First, for those attempting to navigate slippery Edmonds streets, know that the City’s Public Works Department employs both large and small truck plows. Every fall, the city does “a very thorough maintenance” on the trucks and plows to ensure they are ready for winter, according to Public Works Director Phil Williams. Also on the city’s checklist: making sure that adequate sand is on site and replenishing the stock of de-ice chemical, which Williams describes as ” the environmentally friendly variety.”
“We also review all winter procedures with our crews, including our Emergency Operations Plan should a winter weather event escalate,” he said.
Citizens should double check that their own vehicles are prepared for snow and ice, Williams advised. Check the status of winter tires and tire chains and review procedures for mounting them; flush the heating/cooling system as necessary; make sure you have working headlamps and charged batteries; and include a supply of flashlights and spare clothing in your vehicle in case you are stuck in the snow.
Also important, he said, is to “realistically appraise your own capabilities, those of your vehicle, the current weather conditions, the route you are considering, and all other relevant factors before you decide to leave home. Public transit options can be a better choice in winter conditions.” And, “don’t be in a hurry,” he added.
If you have a child attending Edmonds public schools, you should be receiving through your student the Edmonds School District’s 2010-11 Weather Emergency Notice (.pdf), which includes information about where to find announcements about any delays or cancellations of school. You can also find a listing of each school’s limited bus transportation routes on the district’s transportation website. These routes are used on days when the district is operating two hours late, with limited bus transportation routes. The school-specific routes are printed on the reverse side of the Weather Emergency Notice sent home with students.

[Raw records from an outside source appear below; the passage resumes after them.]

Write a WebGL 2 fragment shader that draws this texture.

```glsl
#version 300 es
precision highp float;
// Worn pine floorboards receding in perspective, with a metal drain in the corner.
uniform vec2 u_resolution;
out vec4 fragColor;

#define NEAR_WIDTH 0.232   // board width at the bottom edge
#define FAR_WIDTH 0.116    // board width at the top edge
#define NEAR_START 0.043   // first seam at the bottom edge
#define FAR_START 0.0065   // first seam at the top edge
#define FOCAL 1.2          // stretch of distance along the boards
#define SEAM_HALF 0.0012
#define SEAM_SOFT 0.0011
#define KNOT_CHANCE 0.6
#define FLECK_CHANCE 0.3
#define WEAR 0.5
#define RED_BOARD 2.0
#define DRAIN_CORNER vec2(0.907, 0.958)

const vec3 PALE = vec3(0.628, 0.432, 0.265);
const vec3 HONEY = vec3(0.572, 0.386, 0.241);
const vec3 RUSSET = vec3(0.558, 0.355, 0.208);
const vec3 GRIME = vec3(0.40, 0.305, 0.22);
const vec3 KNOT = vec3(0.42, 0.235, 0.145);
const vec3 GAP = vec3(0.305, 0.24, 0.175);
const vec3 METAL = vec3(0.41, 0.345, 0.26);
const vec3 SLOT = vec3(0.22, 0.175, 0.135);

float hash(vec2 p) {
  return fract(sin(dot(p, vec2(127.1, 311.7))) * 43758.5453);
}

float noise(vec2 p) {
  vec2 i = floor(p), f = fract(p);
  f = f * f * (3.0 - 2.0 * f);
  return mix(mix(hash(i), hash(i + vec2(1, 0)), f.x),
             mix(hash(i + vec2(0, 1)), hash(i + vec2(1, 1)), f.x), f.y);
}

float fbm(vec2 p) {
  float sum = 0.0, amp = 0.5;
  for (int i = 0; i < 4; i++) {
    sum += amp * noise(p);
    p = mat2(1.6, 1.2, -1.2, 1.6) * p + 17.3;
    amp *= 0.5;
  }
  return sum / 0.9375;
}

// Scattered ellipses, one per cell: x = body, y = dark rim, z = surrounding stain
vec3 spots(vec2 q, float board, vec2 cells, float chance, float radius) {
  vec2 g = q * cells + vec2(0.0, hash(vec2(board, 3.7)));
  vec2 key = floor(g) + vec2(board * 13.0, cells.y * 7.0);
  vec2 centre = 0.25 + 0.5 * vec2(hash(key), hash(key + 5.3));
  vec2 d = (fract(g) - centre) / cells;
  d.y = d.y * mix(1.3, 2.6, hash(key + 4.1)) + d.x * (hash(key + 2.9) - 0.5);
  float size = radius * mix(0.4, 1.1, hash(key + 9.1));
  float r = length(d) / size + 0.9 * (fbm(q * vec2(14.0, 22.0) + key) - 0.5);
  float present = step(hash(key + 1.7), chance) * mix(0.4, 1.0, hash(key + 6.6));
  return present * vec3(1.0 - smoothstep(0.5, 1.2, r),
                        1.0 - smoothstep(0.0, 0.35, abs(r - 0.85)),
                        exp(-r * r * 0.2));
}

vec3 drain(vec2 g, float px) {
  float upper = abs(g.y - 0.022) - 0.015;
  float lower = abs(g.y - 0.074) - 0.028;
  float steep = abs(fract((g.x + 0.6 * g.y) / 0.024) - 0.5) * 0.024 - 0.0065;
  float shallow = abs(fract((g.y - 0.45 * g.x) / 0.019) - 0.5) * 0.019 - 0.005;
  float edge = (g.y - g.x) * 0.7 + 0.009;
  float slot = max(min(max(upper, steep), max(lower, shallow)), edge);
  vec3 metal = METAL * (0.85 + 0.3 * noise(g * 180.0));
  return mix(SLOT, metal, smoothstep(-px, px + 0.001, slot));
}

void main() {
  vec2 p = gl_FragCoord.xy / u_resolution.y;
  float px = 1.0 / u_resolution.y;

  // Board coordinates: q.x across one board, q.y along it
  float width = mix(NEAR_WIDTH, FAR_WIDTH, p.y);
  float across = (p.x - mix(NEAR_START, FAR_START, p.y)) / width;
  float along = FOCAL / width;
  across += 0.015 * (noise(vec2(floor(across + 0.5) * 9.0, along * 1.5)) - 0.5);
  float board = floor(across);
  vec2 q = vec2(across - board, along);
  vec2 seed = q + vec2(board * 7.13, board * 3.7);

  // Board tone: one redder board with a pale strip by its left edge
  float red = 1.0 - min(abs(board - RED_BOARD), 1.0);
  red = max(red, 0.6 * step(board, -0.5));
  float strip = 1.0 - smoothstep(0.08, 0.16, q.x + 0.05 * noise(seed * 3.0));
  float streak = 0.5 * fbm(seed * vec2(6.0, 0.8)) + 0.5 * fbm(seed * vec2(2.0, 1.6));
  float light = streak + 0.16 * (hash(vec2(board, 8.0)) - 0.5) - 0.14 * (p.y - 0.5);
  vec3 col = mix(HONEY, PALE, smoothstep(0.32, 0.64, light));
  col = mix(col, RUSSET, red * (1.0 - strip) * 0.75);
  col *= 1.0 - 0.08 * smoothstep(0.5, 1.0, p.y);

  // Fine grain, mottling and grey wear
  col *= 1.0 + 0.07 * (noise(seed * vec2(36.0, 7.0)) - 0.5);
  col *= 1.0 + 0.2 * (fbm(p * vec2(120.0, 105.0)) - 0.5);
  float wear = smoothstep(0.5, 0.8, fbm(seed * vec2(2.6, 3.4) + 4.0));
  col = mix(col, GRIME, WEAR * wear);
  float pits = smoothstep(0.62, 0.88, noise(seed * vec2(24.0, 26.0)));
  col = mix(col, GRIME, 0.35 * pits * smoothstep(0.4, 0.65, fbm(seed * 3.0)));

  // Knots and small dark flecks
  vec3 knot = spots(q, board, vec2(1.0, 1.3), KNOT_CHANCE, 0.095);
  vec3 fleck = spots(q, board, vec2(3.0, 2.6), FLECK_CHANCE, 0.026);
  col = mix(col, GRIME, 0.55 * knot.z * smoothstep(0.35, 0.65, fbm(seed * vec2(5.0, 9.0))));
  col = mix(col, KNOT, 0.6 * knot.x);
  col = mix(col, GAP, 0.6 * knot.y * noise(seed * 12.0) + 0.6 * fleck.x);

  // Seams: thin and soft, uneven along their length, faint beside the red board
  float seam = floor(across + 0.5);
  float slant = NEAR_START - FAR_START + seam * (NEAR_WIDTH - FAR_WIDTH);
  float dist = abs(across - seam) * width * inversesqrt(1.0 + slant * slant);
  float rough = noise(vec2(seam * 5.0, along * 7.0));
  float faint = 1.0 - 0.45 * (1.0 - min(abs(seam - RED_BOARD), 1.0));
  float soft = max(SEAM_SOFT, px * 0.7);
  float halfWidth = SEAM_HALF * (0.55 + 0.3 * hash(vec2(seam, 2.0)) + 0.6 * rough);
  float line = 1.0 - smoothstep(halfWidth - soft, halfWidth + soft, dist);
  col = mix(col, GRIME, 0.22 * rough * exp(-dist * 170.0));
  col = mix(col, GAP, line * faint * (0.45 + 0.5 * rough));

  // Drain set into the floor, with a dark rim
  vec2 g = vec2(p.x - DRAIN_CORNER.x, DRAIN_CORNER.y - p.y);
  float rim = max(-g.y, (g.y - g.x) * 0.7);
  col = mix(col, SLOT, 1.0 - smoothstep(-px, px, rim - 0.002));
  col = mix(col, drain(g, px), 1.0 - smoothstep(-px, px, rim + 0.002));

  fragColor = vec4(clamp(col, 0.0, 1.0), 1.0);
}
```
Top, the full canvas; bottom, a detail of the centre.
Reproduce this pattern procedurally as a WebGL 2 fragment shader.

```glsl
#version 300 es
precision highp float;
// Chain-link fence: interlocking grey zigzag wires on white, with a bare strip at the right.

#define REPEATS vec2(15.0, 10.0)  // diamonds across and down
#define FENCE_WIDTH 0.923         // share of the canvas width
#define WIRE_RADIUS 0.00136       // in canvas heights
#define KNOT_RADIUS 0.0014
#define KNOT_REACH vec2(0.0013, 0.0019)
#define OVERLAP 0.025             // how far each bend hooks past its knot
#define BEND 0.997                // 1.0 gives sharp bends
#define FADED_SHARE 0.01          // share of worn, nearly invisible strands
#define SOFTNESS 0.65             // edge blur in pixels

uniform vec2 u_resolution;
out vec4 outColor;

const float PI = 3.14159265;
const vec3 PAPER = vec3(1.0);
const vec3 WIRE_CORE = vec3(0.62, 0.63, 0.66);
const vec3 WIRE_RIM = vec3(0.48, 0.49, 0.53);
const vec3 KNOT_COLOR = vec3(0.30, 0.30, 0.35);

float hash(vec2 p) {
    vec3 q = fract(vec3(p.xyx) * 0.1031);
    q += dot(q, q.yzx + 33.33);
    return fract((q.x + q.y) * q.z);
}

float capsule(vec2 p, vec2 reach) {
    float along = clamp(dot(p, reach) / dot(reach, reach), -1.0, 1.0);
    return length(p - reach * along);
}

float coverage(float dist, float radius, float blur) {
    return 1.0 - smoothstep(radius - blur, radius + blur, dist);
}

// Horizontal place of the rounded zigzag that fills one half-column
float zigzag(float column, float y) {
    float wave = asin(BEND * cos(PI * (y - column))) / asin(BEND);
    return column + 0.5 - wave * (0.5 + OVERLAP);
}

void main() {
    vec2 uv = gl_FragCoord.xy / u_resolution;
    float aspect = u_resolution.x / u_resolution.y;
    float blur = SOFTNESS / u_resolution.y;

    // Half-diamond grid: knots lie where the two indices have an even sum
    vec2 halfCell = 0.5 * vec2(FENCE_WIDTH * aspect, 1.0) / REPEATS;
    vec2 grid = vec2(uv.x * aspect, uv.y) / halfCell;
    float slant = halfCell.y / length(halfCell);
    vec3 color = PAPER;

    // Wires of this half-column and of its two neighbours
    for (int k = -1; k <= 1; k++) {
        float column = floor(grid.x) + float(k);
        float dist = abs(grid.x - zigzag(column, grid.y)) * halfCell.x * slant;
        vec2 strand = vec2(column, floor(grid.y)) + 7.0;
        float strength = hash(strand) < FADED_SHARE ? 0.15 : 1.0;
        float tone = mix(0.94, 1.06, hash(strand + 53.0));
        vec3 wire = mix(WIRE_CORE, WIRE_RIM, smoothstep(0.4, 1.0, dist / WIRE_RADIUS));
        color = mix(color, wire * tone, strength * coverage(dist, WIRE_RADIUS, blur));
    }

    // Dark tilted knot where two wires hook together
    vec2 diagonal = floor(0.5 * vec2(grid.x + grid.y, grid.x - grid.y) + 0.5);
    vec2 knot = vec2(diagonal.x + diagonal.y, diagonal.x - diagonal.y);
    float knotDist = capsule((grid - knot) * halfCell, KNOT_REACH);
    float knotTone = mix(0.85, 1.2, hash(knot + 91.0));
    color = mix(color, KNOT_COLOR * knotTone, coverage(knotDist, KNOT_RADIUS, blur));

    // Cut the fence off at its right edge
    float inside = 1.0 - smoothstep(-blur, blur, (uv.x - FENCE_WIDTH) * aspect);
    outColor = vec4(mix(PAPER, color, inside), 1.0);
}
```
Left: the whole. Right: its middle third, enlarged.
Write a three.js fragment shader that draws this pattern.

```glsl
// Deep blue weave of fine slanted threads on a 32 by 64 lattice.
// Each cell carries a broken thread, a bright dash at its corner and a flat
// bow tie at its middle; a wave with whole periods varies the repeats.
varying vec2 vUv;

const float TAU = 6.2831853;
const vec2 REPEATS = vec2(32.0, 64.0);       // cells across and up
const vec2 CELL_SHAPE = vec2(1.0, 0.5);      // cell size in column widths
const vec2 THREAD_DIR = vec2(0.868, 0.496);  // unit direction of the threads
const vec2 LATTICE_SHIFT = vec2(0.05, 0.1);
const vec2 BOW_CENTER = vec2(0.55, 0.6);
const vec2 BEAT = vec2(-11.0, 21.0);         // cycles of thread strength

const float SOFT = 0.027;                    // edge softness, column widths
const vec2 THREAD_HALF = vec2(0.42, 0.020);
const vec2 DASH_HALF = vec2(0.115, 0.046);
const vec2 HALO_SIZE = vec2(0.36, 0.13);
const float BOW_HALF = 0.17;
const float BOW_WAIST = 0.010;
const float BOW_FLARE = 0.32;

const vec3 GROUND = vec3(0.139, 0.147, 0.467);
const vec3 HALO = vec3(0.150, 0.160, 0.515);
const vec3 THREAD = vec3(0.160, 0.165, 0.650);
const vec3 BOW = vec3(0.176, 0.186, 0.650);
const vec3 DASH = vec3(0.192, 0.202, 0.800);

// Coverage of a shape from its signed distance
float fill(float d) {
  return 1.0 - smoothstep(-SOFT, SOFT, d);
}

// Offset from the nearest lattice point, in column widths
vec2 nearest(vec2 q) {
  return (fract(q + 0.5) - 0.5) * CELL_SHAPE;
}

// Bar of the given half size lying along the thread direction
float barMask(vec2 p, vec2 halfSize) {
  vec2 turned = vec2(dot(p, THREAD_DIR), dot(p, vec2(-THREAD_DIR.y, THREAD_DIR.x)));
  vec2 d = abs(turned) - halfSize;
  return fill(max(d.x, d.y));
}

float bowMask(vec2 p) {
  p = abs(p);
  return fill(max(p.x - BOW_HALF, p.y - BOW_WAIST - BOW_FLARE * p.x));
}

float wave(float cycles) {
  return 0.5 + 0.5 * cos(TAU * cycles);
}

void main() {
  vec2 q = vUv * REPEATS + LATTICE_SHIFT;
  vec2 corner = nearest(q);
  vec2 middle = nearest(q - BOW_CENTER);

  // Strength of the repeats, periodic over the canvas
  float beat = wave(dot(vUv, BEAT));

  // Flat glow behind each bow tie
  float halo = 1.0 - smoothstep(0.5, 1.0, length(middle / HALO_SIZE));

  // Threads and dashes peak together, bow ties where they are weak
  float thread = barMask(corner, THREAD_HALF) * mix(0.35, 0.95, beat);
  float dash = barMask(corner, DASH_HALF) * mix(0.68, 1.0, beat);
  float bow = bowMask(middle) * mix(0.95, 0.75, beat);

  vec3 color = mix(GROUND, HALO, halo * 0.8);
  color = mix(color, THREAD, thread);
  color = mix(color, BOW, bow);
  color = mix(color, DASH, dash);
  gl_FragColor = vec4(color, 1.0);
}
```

How does the school district decide whether to delay the start of school or cancel classes? When bad weather hits, ESD staff drive the roads in the early morning hours with the goal of ensuring the safety of all 20,000 students, the district said in a recent email, noting that the 35-square miles of its territory is diverse geographically: “What one family may experience outside their window can be very different from what another family on the other side of the district is experiencing.”